What to produce → Filter these entries, keeping only lines that hold the word "late".
*** Opening Material supplied ***
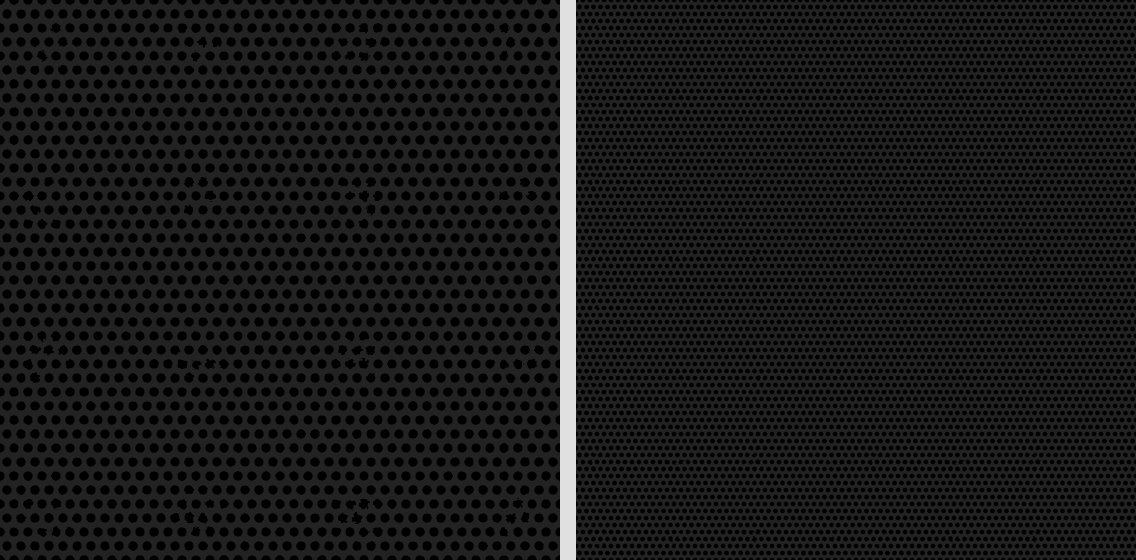
Left: one tile. Right: repeated 2 by 2.
Write a Shadertoy shader that draws this texture.

```glsl
float hash(vec2 p) {
    return fract(sin(dot(p, vec2(127.1, 311.7))) * 43758.5453);
}

// Value noise that wraps after a whole number of cells
float tilingNoise(vec2 uv, float cells) {
    vec2 p = uv * cells;
    vec2 i = floor(p), f = fract(p);
    f = f * f * (3.0 - 2.0 * f);
    vec2 a = mod(i, cells), b = mod(i + 1.0, cells);
    return mix(mix(hash(a), hash(vec2(b.x, a.y)), f.x),
               mix(hash(vec2(a.x, b.y)), hash(b), f.x), f.y);
}

void mainImage(out vec4 fragColor, in vec2 fragCoord) {
    vec2 uv = fragCoord / iResolution.xy;

    // Staggered grid: odd rows shift by half a cell
    vec2 grid = uv * 40.0;
    float row = floor(grid.y + 0.5);
    grid.x += 0.5 * mod(row, 2.0);
    vec2 holeId = mod(floor(grid + 0.5), 40.0);
    vec2 local = fract(grid + 0.5) - 0.5;

    // Small worn patches, clear of the tile borders
    vec2 patchCenter = 0.08 + 0.28 * round((uv - 0.08) / 0.28);
    float wear = 1.0 - smoothstep(0.02, 0.06, length(uv - patchCenter));
    wear *= step(0.45, hash(holeId + 7.0));

    // Hole with a slightly ragged rim, rougher where worn
    float roughness = 0.04 + 0.22 * wear;
    float rim = length(local) - 0.331;
    rim += roughness * (tilingNoise(uv, 280.0) - 0.5);

    float pixel = 40.0 / iResolution.y;
    float metal = smoothstep(-0.6 * pixel, 0.6 * pixel, rim);
    fragColor = vec4(vec3(0.133) * metal, 1.0);
}
```
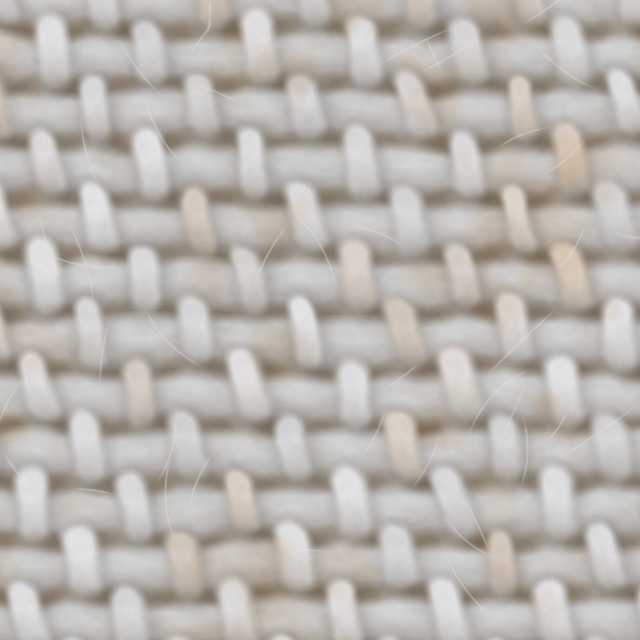
Reproduce this texture procedurally as a Shadertoy shader.

```glsl
// Soft off-white plain-weave cloth: about 12 warp columns by 11 weft rows, with stray fibres.

const float PI = 3.14159;
const vec2 CELL = vec2(0.082, 0.0885);   // thread spacing, canvas units
const vec2 FIRST = vec2(0.075, 0.928);   // a crossing where warp is on top
const float SKEW = 0.035;                // lean of the warp columns
const float WEFT_DROP = 0.2;             // weft sits below the warp loops
const int FIBRES = 44;

const vec3 GAP = vec3(0.53, 0.48, 0.42);
const vec3 DEEP_WARP = vec3(0.67, 0.65, 0.62);
const vec3 WEFT_SHADE = vec3(0.68, 0.66, 0.64);
const vec3 WEFT_LIGHT = vec3(0.81, 0.81, 0.81);
const vec3 LOOP_SHADE = vec3(0.75, 0.74, 0.73);
const vec3 LOOP_LIGHT = vec3(0.88, 0.88, 0.89);
const vec3 TAN = vec3(0.97, 0.92, 0.86);
const vec3 FIBRE = vec3(0.89, 0.87, 0.84);

float hash(vec2 p) {
    return fract(sin(dot(p, vec2(127.1, 311.7))) * 43758.5);
}

vec2 hash2(vec2 p) {
    return vec2(hash(p), hash(p + 37.3));
}

float noise(vec2 p) {
    vec2 i = floor(p), f = fract(p);
    f = f * f * (3.0 - 2.0 * f);
    return mix(mix(hash(i), hash(i + vec2(1, 0)), f.x),
               mix(hash(i + vec2(0, 1)), hash(i + vec2(1, 1)), f.x), f.y);
}

float fbm(vec2 p) {
    return 0.55 * noise(p) + 0.3 * noise(p * 2.1 + 7.0) + 0.15 * noise(p * 4.3 + 19.0);
}

// Canvas position to thread units, with uneven hand-spun wander
vec2 weaveCoords(vec2 uv) {
    vec2 g = uv - FIRST;
    g.x -= SKEW * g.y;
    g /= CELL;
    return g + 0.28 * (vec2(fbm(g * 0.7 + 3.0), fbm(g * 0.7 + 51.0)) - 0.5);
}

// Gaps and the sunken warp seen through them
vec3 backing(vec2 g) {
    float column = 0.5 + 0.5 * cos(2.0 * PI * g.x);
    float fill = 0.75 * column + 0.6 * (fbm(g * 0.8 + 90.0) - 0.4);
    return mix(GAP, DEEP_WARP, clamp(fill, 0.0, 1.0));
}

// Horizontal thread, swelling where it passes over a warp column
vec3 addWeft(vec3 base, vec2 g) {
    float row = floor(g.y + WEFT_DROP + 0.5);
    float y = g.y + WEFT_DROP - row;
    float over = 0.5 - 0.5 * cos(PI * (g.x + row));
    float radius = 0.37 + 0.06 * over + 0.09 * (noise(vec2(g.x * 0.9, row * 5.0)) - 0.5);
    float cover = 1.0 - smoothstep(radius - 0.17, radius + 0.1, abs(y));
    float light = smoothstep(-0.42, 0.12, y) * (0.62 + 0.38 * over);
    light += 0.35 * (fbm(vec2(g.x * 1.8 + y * 2.0, g.y * 5.0)) - 0.45);
    return mix(base, mix(WEFT_SHADE, WEFT_LIGHT, clamp(light, 0.0, 1.1)), cover);
}

// One raised warp loop, leaning to the upper left
vec3 addLoop(vec3 base, vec2 g, vec2 cell) {
    vec2 seed = hash2(cell + 11.0);
    vec2 q = g - cell - 0.14 * (seed - 0.5);
    q.x += (0.12 + 0.2 * seed.y) * q.y;
    float tall = q.y;
    q.y -= clamp(q.y, -0.42, 0.24 + 0.08 * seed.x);
    float width = 0.9 + 0.25 * hash(cell + 5.0);
    float d = length(q) / width;
    float shadow = 1.0 - smoothstep(0.22, 0.6, length(q - vec2(0.05, -0.06)));
    base *= 1.0 - 0.1 * shadow;
    float light = smoothstep(-0.65, 0.25, tall) * (1.0 - 0.9 * smoothstep(0.1, 0.4, d));
    light += 0.3 * (fbm(g * vec2(5.0, 2.0)) - 0.45);
    vec3 thread = mix(LOOP_SHADE, LOOP_LIGHT, clamp(light + 0.15, 0.0, 1.05));
    thread *= mix(vec3(1.0), TAN, smoothstep(0.65, 0.95, hash(cell + 23.0)));
    float cover = 1.0 - smoothstep(0.17, 0.39, d);
    cover *= smoothstep(-0.85, -0.35, tall) * (0.8 + 0.2 * seed.x);
    return mix(base, thread, cover);
}

// Coverage of one thin curved hair
float fibre(vec2 uv, float id) {
    vec2 seed = hash2(vec2(id, 4.7));
    float angle = PI * hash(vec2(id, 9.1));
    vec2 along = vec2(cos(angle), sin(angle));
    vec2 p = uv - seed;
    float t = dot(p, along);
    float reach = 0.03 + 0.06 * hash(vec2(id, 2.3));
    float bend = 7.0 * (hash(vec2(id, 6.9)) - 0.5);
    float d = abs(dot(p, vec2(-along.y, along.x)) - bend * t * t);
    return (1.0 - smoothstep(0.0004, 0.0026, d)) * (1.0 - smoothstep(0.4 * reach, reach, abs(t)));
}

void mainImage(out vec4 fragColor, in vec2 fragCoord) {
    vec2 uv = fragCoord / iResolution.xy;
    vec2 g = weaveCoords(uv);
    vec3 color = addWeft(backing(g), g);

    // Loops on alternate crossings
    vec2 home = floor(g + 0.5);
    for (int j = 1; j >= -1; j--)
        for (int i = -1; i <= 1; i++) {
            vec2 cell = home + vec2(i, j);
            if (mod(cell.x + cell.y, 2.0) < 0.5) color = addLoop(color, g, cell);
        }

    // Warm stains, loose hairs and fine fuzz
    color *= mix(vec3(1.0), TAN, 0.8 * smoothstep(0.52, 0.8, fbm(uv * 9.0 + 40.0)));
    for (int k = 0; k < FIBRES; k++)
        color = mix(color, FIBRE, 0.38 * fibre(uv, float(k)));
    color += 0.035 * (fbm(uv * 85.0) - 0.5);
    fragColor = vec4(clamp(color, 0.0, 1.0), 1.0);
}
```
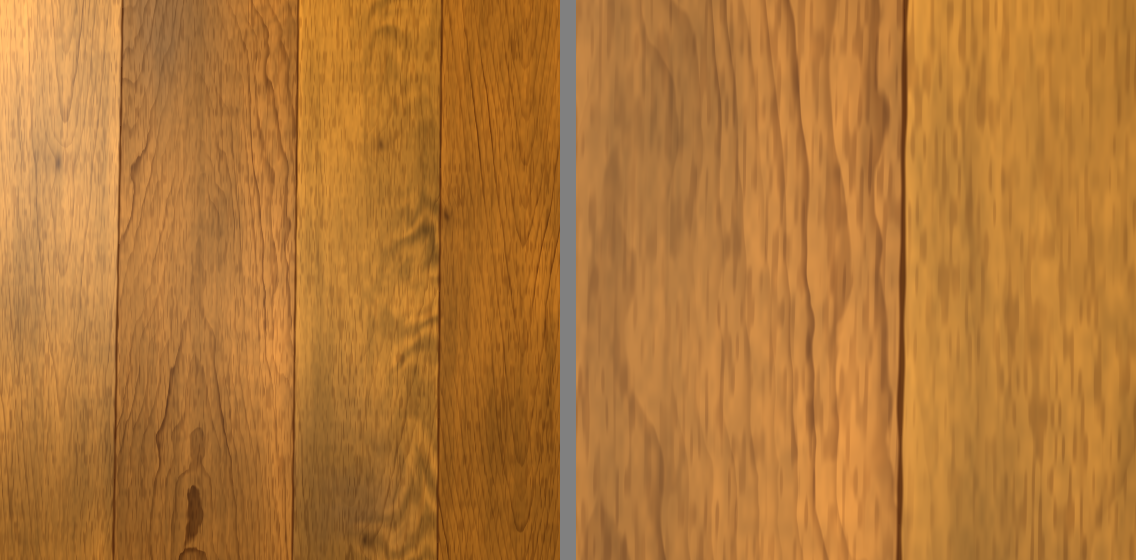
Left, the full canvas; right, a detail of the centre.
A Shadertoy shader for this texture:

```glsl
// Four upright walnut boards with slightly leaning seams, lit from the upper left.
// Growth rings are contours of a warped hyperbola; layered sines bend them, and
// stretched noise adds pores, streaks and stains. Knots pull the rings aside.

const int BOARDS = 4;
const vec3 SEAM_FOOT = vec3(0.202, 0.522, 0.781);  // seam x at the bottom edge
const vec3 SEAM_LEAN = vec3(0.017, 0.011, 0.008);  // seam drift over the height
const float SEAM_WIDTH = 0.0014;

// Per board: apex x, rings per unit x, rings per unit y, ring warp
const vec4 RINGS[BOARDS] = vec4[](
    vec4(0.112, 85.0, 8.0, 0.8), vec4(0.355, 52.0, -7.0, 2.4),
    vec4(0.630, 50.0, 4.0, 1.8), vec4(0.935, 90.0, 12.0, 0.9));
const vec3 TINT[BOARDS] = vec3[](
    vec3(0.64, 0.405, 0.14), vec3(0.61, 0.38, 0.14),
    vec3(0.66, 0.425, 0.135), vec3(0.595, 0.36, 0.10));
const vec4 CURL = vec4(0.02, 0.06, 0.20, 0.03);    // cross-grain shimmer per board
const vec4 LINES = vec4(0.7, 0.9, 0.5, 0.9);       // ring contrast per board

const int KNOTS = 4;                               // x, y, radius
const vec3 KNOT[KNOTS] = vec3[](
    vec3(0.105, 0.71, 0.010), vec3(0.685, 0.745, 0.009),
    vec3(0.796, 0.612, 0.009), vec3(0.651, 0.035, 0.008));

const vec2 PORE_SCALE = vec2(430.0, 50.0);
const vec3 SEAM_COLOR = vec3(0.28, 0.12, 0.03);
const vec3 RING_SHADE = vec3(0.66, 0.58, 0.46);    // multipliers
const vec3 PORE_SHADE = vec3(0.82, 0.77, 0.70);
const vec3 KNOT_SHADE = vec3(0.35, 0.26, 0.20);
const vec3 SMOKE_COLOR = vec3(0.43, 0.29, 0.15);
const vec3 SHEEN = vec3(0.19, 0.22, 0.26);
const vec2 LIGHT_POS = vec2(0.02, 0.82);

float hash(vec2 p) {
    vec3 q = fract(p.xyx * vec3(0.1031, 0.1030, 0.0973));
    q += dot(q, q.yzx + 33.33);
    return fract((q.x + q.y) * q.z);
}

float noise(vec2 p) {
    vec2 i = floor(p), f = fract(p);
    f = f * f * (3.0 - 2.0 * f);
    return mix(mix(hash(i), hash(i + vec2(1, 0)), f.x),
               mix(hash(i + vec2(0, 1)), hash(i + 1.0), f.x), f.y);
}

// Layered, self-warped sines, roughly -0.7 to 0.7
float waves(vec2 p) {
    float sum = 0.0, amp = 0.5;
    for (int i = 0; i < 5; i++) {
        p = mat2(0.8, 0.6, -0.6, 0.8) * p * 1.7 + 1.3;
        p += 0.6 * sin(p.yx * 1.1);
        sum += amp * sin(p.x) * cos(p.y);
        amp *= 0.55;
    }
    return sum;
}

// Soft round spot
float glow(vec2 d) { return exp(-dot(d, d)); }

void mainImage(out vec4 fragColor, in vec2 fragCoord) {
    vec2 uv = fragCoord / iResolution.xy;
    float px = 1.0 / iResolution.x;

    // Board index and signed distance to the closest seam
    vec3 offset = uv.x - SEAM_FOOT - SEAM_LEAN * uv.y;
    int board = int(dot(step(0.0, offset), vec3(1.0)));
    float id = float(board);
    float seam = offset.x;
    if (abs(offset.y) < abs(seam)) seam = offset.y;
    if (abs(offset.z) < abs(seam)) seam = offset.z;

    // Grain space follows the lean and differs from board to board
    vec2 p = vec2(uv.x - 0.012 * (uv.y - 0.5), uv.y);
    vec2 shift = vec2(id * 7.3, id * 3.7);
    vec4 ring = RINGS[board];
    float bend = waves(p * vec2(5.0, 1.8) + shift);
    float ripple = waves(p * vec2(15.0, 8.0) + shift);

    // Knots bulge the rings and leave a dark smudge
    float bulge = 0.0, smudge = 0.0;
    for (int i = 0; i < KNOTS; i++) {
        vec2 d = (uv - KNOT[i].xy) / KNOT[i].z;
        d += vec2(1.2, 0.9) * ripple;
        bulge += glow(d * 0.25);
        smudge += 0.45 * glow(d * vec2(1.9, 0.8)) + 0.14 * glow(d * vec2(0.3, 0.4));
    }

    // Growth rings: faint darkening that ends in a thin, broken line
    float age = length(vec2((p.x - ring.x) * ring.y, 1.2)) - ring.z * p.y;
    age += ring.w * (1.3 * bend + 0.25 * ripple) + 1.2 * bulge;
    age += 0.12 * noise(p * vec2(250.0, 40.0));
    float phase = fract(age);
    float edge = clamp(fwidth(age), 0.10, 0.4);
    float late = 0.35 * smoothstep(0.1, 1.0, phase) + 0.65 * smoothstep(0.6, 1.0 - edge, phase);
    late *= 1.0 - smoothstep(1.0 - edge, 1.0, phase);
    float vigour = hash(vec2(floor(age) + 50.0, id));
    late *= LINES[board] * (0.25 + 0.65 * vigour * vigour);
    late *= 0.3 + 1.2 * noise(p * vec2(14.0, 5.0) + shift);

    // Fine fibres: long streaks, and dense short pores
    vec2 fibre = p + vec2(0.006 * bend, 0.0) + shift;
    float streak = noise(fibre * vec2(60.0, 1.5)) + noise(fibre * vec2(170.0, 4.0)) - 1.0;
    float grain = noise(fibre * PORE_SCALE * vec2(0.8, 1.9)) - 0.5;
    float pore = smoothstep(0.45, 0.90, noise(fibre * PORE_SCALE + 40.0));
    pore *= 0.35 + 0.6 * noise(fibre * vec2(35.0, 4.0));

    // Curl runs across the grain, stronger toward the right of a board
    float curlMask = smoothstep(-0.06, 0.12, p.x - ring.x) * noise(p * vec2(9.0, 7.0));
    float curl = sin(p.y * 85.0 - p.x * 30.0 + 11.0 * bend + 7.0 * ripple);
    curl *= CURL[board] * curlMask;

    // Wood colour
    float smoke = board == 1 ? glow((uv - vec2(0.29, 0.98)) * vec2(9.0, 5.0)) : 0.0;
    smoke += board == 2 ? 0.7 * glow((uv - vec2(0.60, 0.10)) * vec2(6.0, 5.0)) : 0.0;
    vec3 color = mix(TINT[board], SMOKE_COLOR, clamp(smoke * (0.9 + 0.5 * ripple), 0.0, 0.9));
    color *= 1.0 + 0.24 * bend + 0.09 * ripple + 0.09 * streak + 0.09 * grain + curl;
    color *= mix(vec3(1.0), RING_SHADE, late);
    color *= mix(vec3(1.0), PORE_SHADE, pore);
    color *= mix(vec3(1.0), KNOT_SHADE, clamp(smudge, 0.0, 0.7));

    // Satin light: broad glow at upper left, dimmer lower edge and right side
    color *= mix(0.94, 1.10, smoothstep(0.0, 0.45, uv.y)) * (1.07 - 0.08 * uv.x);
    color += SHEEN * glow((uv - LIGHT_POS) * vec2(2.6, 1.9)) * (board == 0 ? 1.0 : 0.45);
    color += SHEEN * 0.35 * glow((uv - vec2(0.46, 0.46)) * 3.0);

    // Worn seam with a faint pale bevel on its right
    float width = SEAM_WIDTH * (0.4 + noise(vec2(id, uv.y * 40.0)));
    color *= 1.0 + 0.06 * smoothstep(0.006, 0.001, abs(seam - 0.005));
    float gap = 1.0 - smoothstep(width - px, width + px + 0.0008, abs(seam));
    color = mix(color, SEAM_COLOR, 0.75 * gap);

    fragColor = vec4(clamp(color, 0.0, 1.0), 1.0);
}
```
*** Closing Material supplied ***
Response to this task →
    float late = 0.35 * smoothstep(0.1, 1.0, phase) + 0.65 * smoothstep(0.6, 1.0 - edge, phase);
    late *= 1.0 - smoothstep(1.0 - edge, 1.0, phase);
    late *= LINES[board] * (0.25 + 0.65 * vigour * vigour);
    late *= 0.3 + 1.2 * noise(p * vec2(14.0, 5.0) + shift);
    color *= mix(vec3(1.0), RING_SHADE, late);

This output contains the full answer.